    20. Chung, San-Lin & Hung, Chi-Hsiou & Yeh, Chung-Ying, 2012. "When does investor sentiment predict stock returns?," Journal of Empirical Finance, Elsevier, vol. 19(2), pages 217-240.
    21. Natividad Blasco & Pilar Corredor & Rafael Santamaria, 2009. "Information spillovers between derivative markets with differences in transaction costs and liquidity," Applied Economics Letters, Taylor & Francis Journals, vol. 16(10), pages 1039-1047.
    22. Leuthold, Raymond M & Garcia, Philip & Lu, Richard, 1994. "The Returns and Forecasting Ability of Large Traders in the Frozen Pork Bellies Futures Market," The Journal of Business, University of Chicago Press, vol. 67(3), pages 459-73, July.
    23. Schmeling, Maik, 2006. "Institutional and Individual Sentiment: Smart Money and Noise Trader Risk," Hannover Economic Papers (HEP) dp-337, Leibniz Universität Hannover, Wirtschaftswissenschaftliche Fakultät.
    24. Xuemin (Sterling) Yan & Zhe Zhang, 2009. "Institutional Investors and Equity Returns: Are Short-term Institutions Better Informed?," Review of Financial Studies, Society for Financial Studies, vol. 22(2), pages 893-924, February.
    25. Frans A. de Roon & Theo E. Nijman & Chris Veld, 2000. "Hedging Pressure Effects in Futures Markets," Journal of Finance, American Finance Association, vol. 55(3), pages 1437-1456, 06.
    26. Sanders, Dwight R. & Irwin, Scott H. & Merrin, Robert P., 2009. "Smart Money: The Forecasting Ability of CFTC Large Traders in Agricultural Futures Markets," Journal of Agricultural and Resource Economics, Western Agricultural Economics Association, vol. 34(2), August.
    27. Changyun Wang, 2003. "Investor sentiment, market timing, and futures returns," Applied Financial Economics, Taylor & Francis Journals, vol. 13(12), pages 891-898.
    28. Bin Ke & Kathy Petroni, 2004. "How Informed Are Actively Trading Institutional Investors? Evidence from Their Trading Behavior before a Break in a String of Consecutive Earnings Increases," Journal of Accounting Research, Wiley Blackwell, vol. 42(5), pages 895-927, December.
    Full references (including those not matched with items on IDEAS)

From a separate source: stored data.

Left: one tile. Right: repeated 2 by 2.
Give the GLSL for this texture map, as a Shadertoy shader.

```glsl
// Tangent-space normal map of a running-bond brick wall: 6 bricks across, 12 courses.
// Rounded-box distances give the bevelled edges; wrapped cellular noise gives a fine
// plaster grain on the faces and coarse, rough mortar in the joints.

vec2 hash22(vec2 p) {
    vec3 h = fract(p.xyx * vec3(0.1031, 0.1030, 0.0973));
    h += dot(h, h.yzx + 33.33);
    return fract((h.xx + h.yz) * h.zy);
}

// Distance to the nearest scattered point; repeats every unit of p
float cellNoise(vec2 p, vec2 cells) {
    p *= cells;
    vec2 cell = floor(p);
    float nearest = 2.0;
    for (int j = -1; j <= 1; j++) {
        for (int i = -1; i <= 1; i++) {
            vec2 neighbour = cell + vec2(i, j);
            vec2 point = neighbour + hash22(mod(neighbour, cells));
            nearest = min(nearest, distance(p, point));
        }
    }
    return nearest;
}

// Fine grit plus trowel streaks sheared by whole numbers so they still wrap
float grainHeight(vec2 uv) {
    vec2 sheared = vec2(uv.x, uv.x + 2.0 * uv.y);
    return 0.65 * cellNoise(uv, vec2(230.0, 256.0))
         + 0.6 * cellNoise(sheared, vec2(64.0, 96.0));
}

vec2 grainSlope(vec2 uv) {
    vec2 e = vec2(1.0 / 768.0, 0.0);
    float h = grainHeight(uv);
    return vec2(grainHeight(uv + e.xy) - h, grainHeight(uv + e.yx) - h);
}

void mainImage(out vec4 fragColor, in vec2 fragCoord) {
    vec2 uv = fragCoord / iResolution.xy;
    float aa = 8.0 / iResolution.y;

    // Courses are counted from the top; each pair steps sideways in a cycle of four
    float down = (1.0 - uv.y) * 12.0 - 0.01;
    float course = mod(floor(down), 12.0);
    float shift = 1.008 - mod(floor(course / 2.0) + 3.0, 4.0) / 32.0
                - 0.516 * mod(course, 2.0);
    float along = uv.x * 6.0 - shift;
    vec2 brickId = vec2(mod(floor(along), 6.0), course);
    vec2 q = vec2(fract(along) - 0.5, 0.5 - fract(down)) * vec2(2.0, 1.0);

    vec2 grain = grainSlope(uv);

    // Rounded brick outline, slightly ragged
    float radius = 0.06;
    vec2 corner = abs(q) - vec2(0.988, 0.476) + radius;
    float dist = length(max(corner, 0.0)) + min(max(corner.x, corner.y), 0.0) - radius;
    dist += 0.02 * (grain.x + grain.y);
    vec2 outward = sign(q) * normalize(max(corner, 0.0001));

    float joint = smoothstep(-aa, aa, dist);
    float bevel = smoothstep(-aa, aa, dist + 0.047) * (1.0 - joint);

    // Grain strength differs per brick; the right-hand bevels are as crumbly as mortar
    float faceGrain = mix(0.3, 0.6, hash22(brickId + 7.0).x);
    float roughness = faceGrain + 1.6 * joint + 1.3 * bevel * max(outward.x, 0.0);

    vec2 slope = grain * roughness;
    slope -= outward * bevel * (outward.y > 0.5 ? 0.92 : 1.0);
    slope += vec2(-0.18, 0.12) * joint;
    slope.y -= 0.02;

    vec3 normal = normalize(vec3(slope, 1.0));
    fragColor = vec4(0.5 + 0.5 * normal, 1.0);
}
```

    Citations

    Citations are extracted by the CitEc Project, subscribe to its RSS feed for this item.
    as in new window

    Cited by:
    1. Adam Clements & Neda Todorova, 2014. "The impact of information flow and trading activity on gold and oil futures volatility," NCER Working Paper Series 102, National Centre for Econometric Research.

    Lists

    This item is not listed on Wikipedia, on a reading list or among the top items on IDEAS.

    Statistics

    Access and download statistics

    Corrections

    When requesting a correction, please mention this item's handle: RePEc:eee:intfin:v:27:y:2013:i:c:p:177-201. See general information about how to correct material in RePEc.

    For technical questions regarding this item, or to correct its authors, title, abstract, bibliographic or download information, contact: (Zhang, Lei).

    If you have authored this item and are not yet registered with RePEc, we encourage you to do it here. This allows to link your profile to this item. It also allows you to accept potential citations to this item that we are uncertain about.

    If references are entirely missing, you can add them using this form.

    If the full references list an item that is present in RePEc, but the system did not link to it, you can help with this form.

    If you know of missing items citing this one, you can help us creating those links by adding the relevant references in the same way as above, for each refering item. If you are a registered author of this item, you may also want to check the "citations" tab in your profile, as there may be some citations waiting for confirmation.

    Please note that corrections may take a couple of weeks to filter through the various RePEc services.